“Despite considerable efforts, those discussions have not resulted in agreement between the company’s stakeholders and proposed new money providers. The company’s board has therefore concluded that it had no choice but to take steps to enter into compulsory liquidation with immediate effect,” the statement said.

Broader Implication

A number of other Thomas Cook Group companies also have entered into compulsory liquidation, with members of either AlixPartners UK or KPMG (depending on the company) being appointed as special managers for these businesses, the statement continued. 

Thomas Cook had expanded its business into hospitality with approximately 200 own-brand hotels in its portfolio. The company launched Thomas Cook Hotel Investments, a joint venture with Swiss-based hotel property development company LMEY Investments, to support the company’s proprietary hotel portfolio.

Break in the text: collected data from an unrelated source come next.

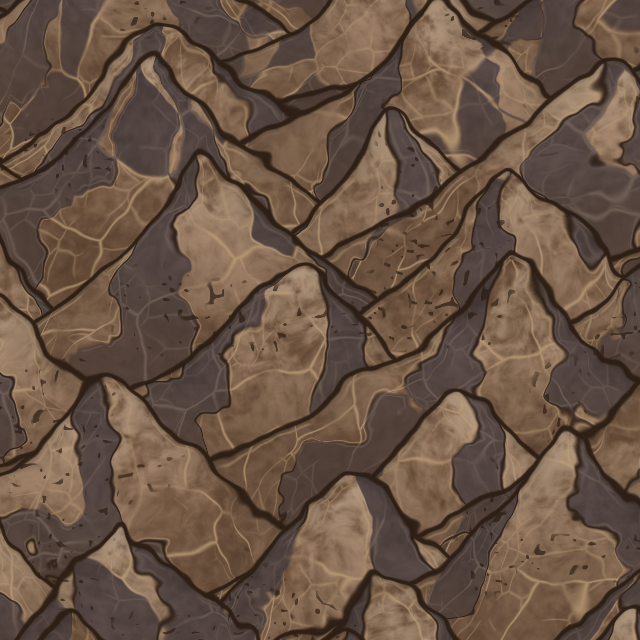
This pattern is drawn by a Shadertoy shader. Its source:

```glsl
const vec3 INK = vec3(0.17, 0.115, 0.075);
const vec3 UMBER = vec3(0.37, 0.27, 0.195);
const vec3 TAN = vec3(0.59, 0.465, 0.365);
const vec3 CREAM = vec3(0.79, 0.70, 0.60);
const vec3 SLATE = vec3(0.30, 0.25, 0.24);
const vec3 GOLD = vec3(0.74, 0.62, 0.47);
const vec3 ASH = vec3(0.52, 0.45, 0.40);

struct Surface {
    vec2 local;   // x across, y depth below the peak
    float id;
    float rim;    // distance inside the silhouette
    float ink;    // silhouette line strength
};

vec2 hash2(vec2 p) {
    vec3 q = fract(p.xyx * vec3(0.1031, 0.1030, 0.0973));
    q += dot(q, q.yzx + 33.33);
    return fract((q.xx + q.yz) * q.zy);
}

float noise(vec2 p) {
    vec2 i = floor(p), f = fract(p);
    f = f * f * (3.0 - 2.0 * f);
    vec2 e = vec2(0.0, 1.0);
    return mix(mix(hash2(i).x, hash2(i + e.yx).x, f.x),
               mix(hash2(i + e.xy).x, hash2(i + e.yy).x, f.x), f.y);
}

float fbm(vec2 p) {
    float sum = 0.0, amp = 0.5;
    for (int i = 0; i < 4; i++) {
        sum += amp * noise(p);
        p = mat2(1.6, 1.2, -1.2, 1.6) * p + 17.0;
        amp *= 0.5;
    }
    return sum / 0.9375;
}

// Soft line around distance zero
float stroke(float d, float halfWidth, float blur) {
    return 1.0 - smoothstep(halfWidth - blur, halfWidth + blur, abs(d));
}

// x: distance to the nearest cell edge, y: random value of the cell
vec2 cracks(vec2 p) {
    vec2 base = floor(p), nearest = vec2(0.0), cell = base;
    float best = 9.0, edge = 9.0;
    for (int k = 0; k < 9; k++) {
        vec2 c = base + vec2(k % 3 - 1, k / 3 - 1);
        vec2 r = c + hash2(c) - p;
        if (dot(r, r) < best) { best = dot(r, r); nearest = r; cell = c; }
    }
    for (int k = 0; k < 25; k++) {
        vec2 c = cell + vec2(k % 5 - 2, k / 5 - 2);
        vec2 r = c + hash2(c) - p;
        vec2 gap = r - nearest;
        if (dot(gap, gap) > 1e-4) edge = min(edge, dot(0.5 * (r + nearest), normalize(gap)));
    }
    return vec2(edge, hash2(cell + 71.0).y);
}

// Signed distance to a concave flank, positive inside
float flank(vec2 p, vec2 steepness) {
    float across = sqrt(p.x * p.x + 0.0004) - 0.02;
    float s = p.x < 0.0 ? steepness.x : steepness.y;
    float fall = exp(-across * s / 0.2);
    float drop = 0.2 * (1.0 - fall) + 0.32 * across;
    float slope = (s * fall + 0.32) * abs(p.x) / (across + 0.02);
    return (p.y - drop) / sqrt(1.0 + slope * slope);
}

// Rows of mountains painted from back to front
Surface paintRange(vec2 uv, float blur) {
    Surface s = Surface(vec2(uv.x, 1.6 - uv.y), 0.0, 1.0, 0.0);
    for (int row = 0; row < 12; row++) {
        float shift = hash2(vec2(row, 5)).x * 0.2 + 0.21 * float(row % 2);
        for (int col = -1; col < 4; col++) {
            vec2 key = vec2(row * 3 + 11, col + 40);
            vec2 jitter = hash2(key) - 0.5;
            vec2 peak = vec2(0.42 * float(col) + shift, 1.42 - 0.142 * float(row)) + jitter * vec2(0.2, 0.12);
            vec2 p = vec2(uv.x - peak.x, peak.y - uv.y);
            float d = flank(p, 0.75 + 0.75 * hash2(key + 23.0));
            float line = stroke(d, 0.0038, blur + 0.0012);
            if (d > 0.0) s = Surface(p, key.x * 5.0 + key.y, d, line);
            else s.ink = max(s.ink, line);
        }
    }
    return s;
}

vec3 shadeRock(Surface s, vec2 uv, float blur) {
    vec2 p = s.local, rnd = hash2(vec2(s.id, 9.0));
    float grain = fbm(uv * 75.0), patches = fbm(uv * 11.0 + s.id);

    // Facets fanning out from the peak
    float reach = p.y + 0.04;
    float fan = 0.85 * (p.x - (rnd.x - 0.5) * 0.5 * p.y) / reach + rnd.y + 0.75 * (fbm(uv * 8.0 + s.id) - 0.5);
    float f = fract(fan);
    float fold = min(min(f, 1.0 - f), abs(f - 0.62)) * reach / 0.85;
    float lit = smoothstep(0.0, 0.02, f) * (1.0 - smoothstep(0.61, 0.63, f));

    // Cracks running down the slopes
    vec2 slant = vec2(p.x - 0.55 * p.y * p.x / (abs(p.x) + 0.1), p.y);
    vec2 large = cracks(slant * vec2(15.0, 8.0) + s.id);
    vec2 small = cracks(slant * vec2(34.0, 17.0) + s.id * 2.0);
    float flip = step(0.87, large.y) * smoothstep(0.0, 0.05, large.x);
    lit = mix(lit, 1.0 - lit, flip);

    // Stone tones
    float tone = 0.1 + 0.75 * patches + 0.9 * (grain - 0.5) + 0.25 * (large.y - 0.5) + 0.14 * (small.y - 0.5);
    vec3 sunny = mix(UMBER, TAN, clamp(tone + 0.1, 0.0, 1.0));
    float snow = exp(-p.y * 8.0) * smoothstep(0.25, 0.65, patches + 0.5 * (grain - 0.5));
    sunny = mix(sunny, CREAM, 0.75 * snow);
    vec3 shady = SLATE * (0.8 + 0.25 * patches + 0.3 * grain);
    vec3 col = mix(shady, sunny, lit);
    col = mix(col, UMBER * 0.85, 0.45 * smoothstep(0.12, 0.34, p.y));

    // Pale veins and ridge highlights
    float breakup = smoothstep(0.32, 0.58, noise(uv * 19.0 + 4.0));
    float vein = stroke(large.x / 12.0, 0.0013, blur + 0.0009) * (0.4 + 0.6 * breakup);
    vein = max(vein, 0.6 * stroke(small.x / 26.0, 0.0009, blur + 0.0007) * smoothstep(0.45, 0.65, noise(uv * 15.0)));
    vein = max(vein, 0.7 * stroke(s.rim - 0.0105, 0.0016, blur + 0.0012) * breakup);
    vein = max(vein, 0.7 * stroke(fold - 0.006, 0.0014, blur + 0.0012) * breakup);
    col = mix(col, mix(ASH, GOLD, lit), vein * (0.55 + 0.25 * lit));

    // Dark folds and pits
    float foldInk = stroke(fold, 0.0023, blur + 0.0013) * smoothstep(0.25, 0.5, noise(uv * 9.0 + 31.0));
    float pits = smoothstep(0.8, 0.9, noise(uv * 110.0)) * smoothstep(0.55, 0.75, noise(uv * 8.0 + 60.0));
    return mix(col, INK, max(0.85 * foldInk, 0.7 * pits));
}

void mainImage(out vec4 fragColor, in vec2 fragCoord) {
    vec2 uv = fragCoord / iResolution.y;
    float blur = 0.6 / iResolution.y;
    vec2 bend = vec2(fbm(uv * 6.0), fbm(uv * 6.0 + 50.0)) - 0.5;
    vec2 crooked = uv + 0.085 * bend + 0.008 * (noise(uv * 38.0) - 0.5);
    Surface s = paintRange(crooked, blur);
    vec3 col = shadeRock(s, crooked, blur);
    col *= 1.0 - 0.22 * exp(-s.rim * 90.0);
    fragColor = vec4(mix(col, INK, 0.95 * s.ink), 1.0);
}
```
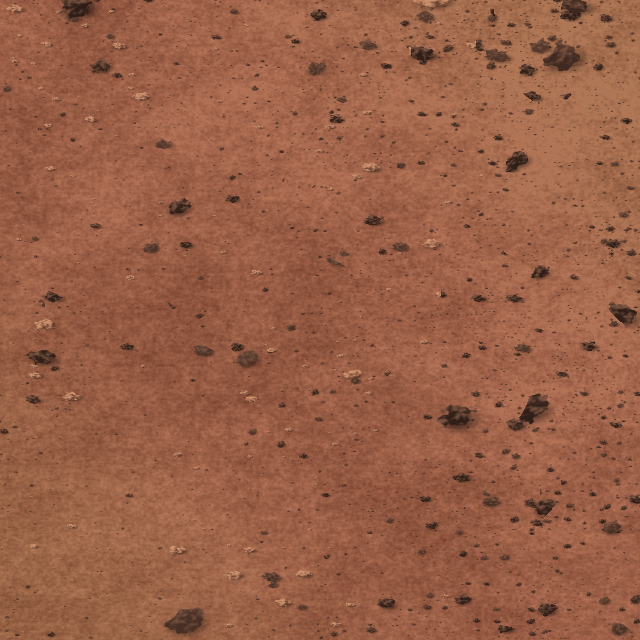
Write a WebGL 1 fragment shader that draws this texture.

```glsl
precision highp float;
uniform vec2 u_resolution;

#define SAND vec3(0.600, 0.374, 0.278)
#define SAND_STEP vec3(0.055, 0.047, 0.039)
#define ROCK_DARK vec3(0.18, 0.115, 0.09)
#define ROCK_LIT vec3(0.47, 0.32, 0.25)
#define PALE_DARK vec3(0.45, 0.28, 0.21)
#define PALE_LIT vec3(0.84, 0.60, 0.45)
#define DENSITY 0.10
#define BOULDER_DENSITY 0.17
#define PALE_SHARE 0.55
#define FINEST_CELLS 144.0
#define EDGE 0.0016

vec2 hash2(vec2 p) {
  vec3 q = fract(p.xyx * vec3(0.1031, 0.1030, 0.0973));
  q += dot(q, q.yzx + 33.33);
  return fract((q.xx + q.yz) * q.zy);
}

float gradientDot(vec2 cell, vec2 offset) {
  float angle = 6.2832 * hash2(cell + 57.0).x;
  return dot(vec2(cos(angle), sin(angle)), offset);
}

float noise(vec2 p) {
  vec2 i = floor(p), f = fract(p);
  vec2 w = f * f * f * (f * (f * 6.0 - 15.0) + 10.0);
  vec2 e = vec2(1.0, 0.0);
  float low = mix(gradientDot(i, f), gradientDot(i + e, f - e), w.x);
  float high = mix(gradientDot(i + e.yx, f - e.yx), gradientDot(i + 1.0, f - 1.0), w.x);
  return mix(low, high, w.y);
}

// Dusty ground: broad drifts, soft mottling and fine grain
vec3 ground(vec2 uv) {
  float tone = 1.3 * noise(uv * 3.0 + 4.0);
  tone += 1.2 * noise(uv * vec2(9.0, 15.0) + 9.0);
  tone += 1.2 * noise(uv * vec2(40.0, 60.0));
  tone += 1.4 * noise(uv * vec2(105.0, 150.0) + 3.0);
  tone += 1.2 * noise(uv * vec2(210.0, 260.0));
  tone += 0.9 * smoothstep(0.6, 1.8, uv.x + uv.y) - 0.1;
  vec3 color = SAND + SAND_STEP * clamp(tone, -2.2, 1.7);
  // Ochre tint toward the far right and near left corners
  float ochre = smoothstep(0.25, 0.9, abs(uv.x + uv.y - 1.0));
  return color * mix(vec3(1.01, 0.985, 0.985), vec3(0.99, 1.03, 0.97), ochre);
}

// One scale of stones, at most one per cell, with rows slid apart
vec3 addStones(vec3 color, vec2 uv, float cells) {
  vec2 q = uv * vec2(cells, cells * 1.4);
  q.x += 9.0 * hash2(vec2(floor(q.y), cells)).x;
  vec2 id = floor(q);
  vec2 place = hash2(id + cells);
  vec2 kind = hash2(id + cells + 191.0);
  vec2 shape = hash2(id + cells + 433.0);
  float large = 1.0 - smoothstep(20.0, 80.0, cells);

  // Stones thicken to the right and the top, and gather in patches
  float crowd = 0.5 + 0.8 * smoothstep(0.3, 1.0, uv.x) + 0.5 * smoothstep(0.6, 1.0, uv.y);
  crowd *= clamp(1.0 + 2.2 * noise(uv * 5.0 + cells), 0.2, 2.2);
  if (kind.x > mix(DENSITY, BOULDER_DENSITY, large) * crowd) return color;

  float paleChance = PALE_SHARE * (1.0 - smoothstep(0.45, 0.85, uv.x)) * mix(0.4, 1.0, large);
  float pale = step(kind.y, paleChance);
  float weathered = (1.0 - pale) * smoothstep(0.4, 1.0, fract(kind.y * 7.0));

  // Lumpy outline, flatter for pale slabs, kept inside the cell
  float radius = mix(0.10, 0.26, mix(shape.x * shape.x, shape.x, large));
  vec2 d = (q - id - mix(vec2(0.38), vec2(0.62), place)) / radius;
  d.x += (shape.y - 0.5) * 0.6 * d.y;
  d *= vec2(0.95, mix(0.85, 1.35, max(shape.y, pale)));
  vec2 local = d + 40.0 * place;
  float lumps = noise(local * 1.3) + 0.5 * noise(local * 3.1);
  float dist = length(d) - 0.9 + 0.65 * lumps;
  dist = max(dist, length(d) - 1.2);
  float soft = EDGE * cells / radius;
  float body = 1.0 - smoothstep(-soft, soft, dist);
  vec2 margin = 0.5 - abs(q - id - 0.5);
  float inside = smoothstep(0.0, 0.08, min(margin.x, margin.y));

  // Contact shadow at the lower right
  float shade = 1.0 - smoothstep(0.3, 1.3, length((d - vec2(0.25, -0.4)) * vec2(0.9, 1.2)));
  color *= 1.0 - 0.42 * inside * shade * mix(0.6, 1.0, large);

  // Facets lit from the upper left
  float facets = noise(local * 1.9 + 7.0) + 0.6 * noise(local * 4.3);
  float light = 0.38 + 0.34 * d.y - 0.12 * d.x + 0.9 * facets + 0.27 * pale;
  light = smoothstep(0.0, 1.0, light);
  vec3 dark = mix(ROCK_DARK, ROCK_LIT, mix(light, 0.5 + 0.5 * light, weathered));
  vec3 stone = mix(dark, mix(PALE_DARK, PALE_LIT, light), pale);
  float cover = body * inside * mix(0.7, 0.97, large) * mix(1.0, 0.9, pale);
  return mix(color, stone, cover);
}

void main() {
  vec2 uv = gl_FragCoord.xy / u_resolution.y;
  vec3 color = ground(uv);

  // From grit up to boulders
  float cells = FINEST_CELLS;
  for (int i = 0; i < 5; i++) {
    color = addStones(color, uv, cells);
    cells *= 0.5;
  }
  gl_FragColor = vec4(color, 1.0);
}
```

In June, Thomas Cook announced plans to invest €40 million in its managed proprietary hotels in Spain through summer 2020. 

While the group’s companies are being liquidated, it is too early to say what will happen to its hotel business, a representative of one of the special managers told Hotel Management on condition of anonymity. While the Group’s U.K.-listed companies are in liquidation, some of its international affiliates are not, which will likely complicate the process in regards to future ownership or management rights of any assets. 

A receptionist answering the phone at the new Casa Cook Ibiza said the hotel was still open as normal.

Look for updates on this developing story from Hotel Management as more information becomes available.